---------- Data supplied
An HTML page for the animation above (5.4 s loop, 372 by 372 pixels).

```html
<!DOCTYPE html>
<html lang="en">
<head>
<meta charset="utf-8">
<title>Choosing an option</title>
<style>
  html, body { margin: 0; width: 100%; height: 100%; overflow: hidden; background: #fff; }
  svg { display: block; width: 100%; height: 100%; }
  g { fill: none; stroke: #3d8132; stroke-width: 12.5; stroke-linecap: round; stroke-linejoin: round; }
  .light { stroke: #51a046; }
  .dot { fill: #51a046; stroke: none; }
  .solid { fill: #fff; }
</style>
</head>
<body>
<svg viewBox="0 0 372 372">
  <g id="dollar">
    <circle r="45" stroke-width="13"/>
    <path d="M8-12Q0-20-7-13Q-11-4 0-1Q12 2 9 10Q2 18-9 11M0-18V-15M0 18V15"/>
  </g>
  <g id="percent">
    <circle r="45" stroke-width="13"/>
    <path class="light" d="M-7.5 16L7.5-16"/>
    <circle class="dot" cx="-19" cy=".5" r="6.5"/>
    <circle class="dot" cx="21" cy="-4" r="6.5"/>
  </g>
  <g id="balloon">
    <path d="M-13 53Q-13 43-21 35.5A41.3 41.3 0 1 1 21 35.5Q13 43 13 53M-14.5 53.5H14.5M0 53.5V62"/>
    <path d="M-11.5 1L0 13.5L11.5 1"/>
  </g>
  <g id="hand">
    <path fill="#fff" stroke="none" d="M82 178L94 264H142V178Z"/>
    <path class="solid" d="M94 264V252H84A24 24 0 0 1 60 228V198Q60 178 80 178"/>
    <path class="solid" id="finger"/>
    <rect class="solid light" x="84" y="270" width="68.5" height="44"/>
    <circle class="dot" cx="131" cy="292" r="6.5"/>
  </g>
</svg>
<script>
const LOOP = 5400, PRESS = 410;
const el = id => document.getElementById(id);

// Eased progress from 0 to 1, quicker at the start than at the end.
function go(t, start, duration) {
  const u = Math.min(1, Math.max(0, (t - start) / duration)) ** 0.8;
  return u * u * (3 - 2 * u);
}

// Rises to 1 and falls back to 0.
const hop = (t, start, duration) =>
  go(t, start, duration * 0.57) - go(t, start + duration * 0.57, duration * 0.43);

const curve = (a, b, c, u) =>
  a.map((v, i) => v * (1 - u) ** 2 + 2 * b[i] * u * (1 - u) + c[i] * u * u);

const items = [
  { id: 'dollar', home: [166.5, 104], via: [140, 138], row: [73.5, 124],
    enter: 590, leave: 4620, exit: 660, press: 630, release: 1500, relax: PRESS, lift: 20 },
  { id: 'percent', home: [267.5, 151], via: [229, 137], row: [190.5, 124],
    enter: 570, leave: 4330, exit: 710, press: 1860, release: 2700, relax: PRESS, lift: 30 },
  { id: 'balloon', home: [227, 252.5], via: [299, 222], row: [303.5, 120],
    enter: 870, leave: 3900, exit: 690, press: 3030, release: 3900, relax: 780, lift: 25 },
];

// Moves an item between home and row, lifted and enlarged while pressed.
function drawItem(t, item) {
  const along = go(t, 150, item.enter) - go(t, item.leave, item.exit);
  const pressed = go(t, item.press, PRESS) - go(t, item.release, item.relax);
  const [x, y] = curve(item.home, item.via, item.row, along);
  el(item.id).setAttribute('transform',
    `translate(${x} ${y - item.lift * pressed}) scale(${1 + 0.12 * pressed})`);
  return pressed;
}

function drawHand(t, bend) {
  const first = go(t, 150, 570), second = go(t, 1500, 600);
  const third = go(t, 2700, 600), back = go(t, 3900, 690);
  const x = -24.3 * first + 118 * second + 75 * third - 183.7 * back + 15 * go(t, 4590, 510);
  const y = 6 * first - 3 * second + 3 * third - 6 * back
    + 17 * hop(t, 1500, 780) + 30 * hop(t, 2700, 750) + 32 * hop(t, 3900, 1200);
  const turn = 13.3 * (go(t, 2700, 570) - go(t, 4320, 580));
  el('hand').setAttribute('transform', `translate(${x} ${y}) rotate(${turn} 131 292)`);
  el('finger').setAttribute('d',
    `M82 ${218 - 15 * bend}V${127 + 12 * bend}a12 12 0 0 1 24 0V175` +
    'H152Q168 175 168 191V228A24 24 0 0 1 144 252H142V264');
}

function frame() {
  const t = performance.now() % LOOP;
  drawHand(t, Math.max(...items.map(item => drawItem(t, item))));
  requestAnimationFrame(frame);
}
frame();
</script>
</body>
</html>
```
--------------------
▶ **Exercise prompt**
The records above must be retyped in full, exactly as written.

▶ **Worked solution**
An HTML page for the animation above (5.4 s loop, 372 by 372 pixels).

```html
<!DOCTYPE html>
<html lang="en">
<head>
<meta charset="utf-8">
<title>Choosing an option</title>
<style>
  html, body { margin: 0; width: 100%; height: 100%; overflow: hidden; background: #fff; }
  svg { display: block; width: 100%; height: 100%; }
  g { fill: none; stroke: #3d8132; stroke-width: 12.5; stroke-linecap: round; stroke-linejoin: round; }
  .light { stroke: #51a046; }
  .dot { fill: #51a046; stroke: none; }
  .solid { fill: #fff; }
</style>
</head>
<body>
<svg viewBox="0 0 372 372">
  <g id="dollar">
    <circle r="45" stroke-width="13"/>
    <path d="M8-12Q0-20-7-13Q-11-4 0-1Q12 2 9 10Q2 18-9 11M0-18V-15M0 18V15"/>
  </g>
  <g id="percent">
    <circle r="45" stroke-width="13"/>
    <path class="light" d="M-7.5 16L7.5-16"/>
    <circle class="dot" cx="-19" cy=".5" r="6.5"/>
    <circle class="dot" cx="21" cy="-4" r="6.5"/>
  </g>
  <g id="balloon">
    <path d="M-13 53Q-13 43-21 35.5A41.3 41.3 0 1 1 21 35.5Q13 43 13 53M-14.5 53.5H14.5M0 53.5V62"/>
    <path d="M-11.5 1L0 13.5L11.5 1"/>
  </g>
  <g id="hand">
    <path fill="#fff" stroke="none" d="M82 178L94 264H142V178Z"/>
    <path class="solid" d="M94 264V252H84A24 24 0 0 1 60 228V198Q60 178 80 178"/>
    <path class="solid" id="finger"/>
    <rect class="solid light" x="84" y="270" width="68.5" height="44"/>
    <circle class="dot" cx="131" cy="292" r="6.5"/>
  </g>
</svg>
<script>
const LOOP = 5400, PRESS = 410;
const el = id => document.getElementById(id);

// Eased progress from 0 to 1, quicker at the start than at the end.
function go(t, start, duration) {
  const u = Math.min(1, Math.max(0, (t - start) / duration)) ** 0.8;
  return u * u * (3 - 2 * u);
}

// Rises to 1 and falls back to 0.
const hop = (t, start, duration) =>
  go(t, start, duration * 0.57) - go(t, start + duration * 0.57, duration * 0.43);

const curve = (a, b, c, u) =>
  a.map((v, i) => v * (1 - u) ** 2 + 2 * b[i] * u * (1 - u) + c[i] * u * u);

const items = [
  { id: 'dollar', home: [166.5, 104], via: [140, 138], row: [73.5, 124],
    enter: 590, leave: 4620, exit: 660, press: 630, release: 1500, relax: PRESS, lift: 20 },
  { id: 'percent', home: [267.5, 151], via: [229, 137], row: [190.5, 124],
    enter: 570, leave: 4330, exit: 710, press: 1860, release: 2700, relax: PRESS, lift: 30 },
  { id: 'balloon', home: [227, 252.5], via: [299, 222], row: [303.5, 120],
    enter: 870, leave: 3900, exit: 690, press: 3030, release: 3900, relax: 780, lift: 25 },
];

// Moves an item between home and row, lifted and enlarged while pressed.
function drawItem(t, item) {
  const along = go(t, 150, item.enter) - go(t, item.leave, item.exit);
  const pressed = go(t, item.press, PRESS) - go(t, item.release, item.relax);
  const [x, y] = curve(item.home, item.via, item.row, along);
  el(item.id).setAttribute('transform',
    `translate(${x} ${y - item.lift * pressed}) scale(${1 + 0.12 * pressed})`);
  return pressed;
}

function drawHand(t, bend) {
  const first = go(t, 150, 570), second = go(t, 1500, 600);
  const third = go(t, 2700, 600), back = go(t, 3900, 690);
  const x = -24.3 * first + 118 * second + 75 * third - 183.7 * back + 15 * go(t, 4590, 510);
  const y = 6 * first - 3 * second + 3 * third - 6 * back
    + 17 * hop(t, 1500, 780) + 30 * hop(t, 2700, 750) + 32 * hop(t, 3900, 1200);
  const turn = 13.3 * (go(t, 2700, 570) - go(t, 4320, 580));
  el('hand').setAttribute('transform', `translate(${x} ${y}) rotate(${turn} 131 292)`);
  el('finger').setAttribute('d',
    `M82 ${218 - 15 * bend}V${127 + 12 * bend}a12 12 0 0 1 24 0V175` +
    'H152Q168 175 168 191V228A24 24 0 0 1 144 252H142V264');
}

function frame() {
  const t = performance.now() % LOOP;
  drawHand(t, Math.max(...items.map(item => drawItem(t, item))));
  requestAnimationFrame(frame);
}
frame();
</script>
</body>
</html>
```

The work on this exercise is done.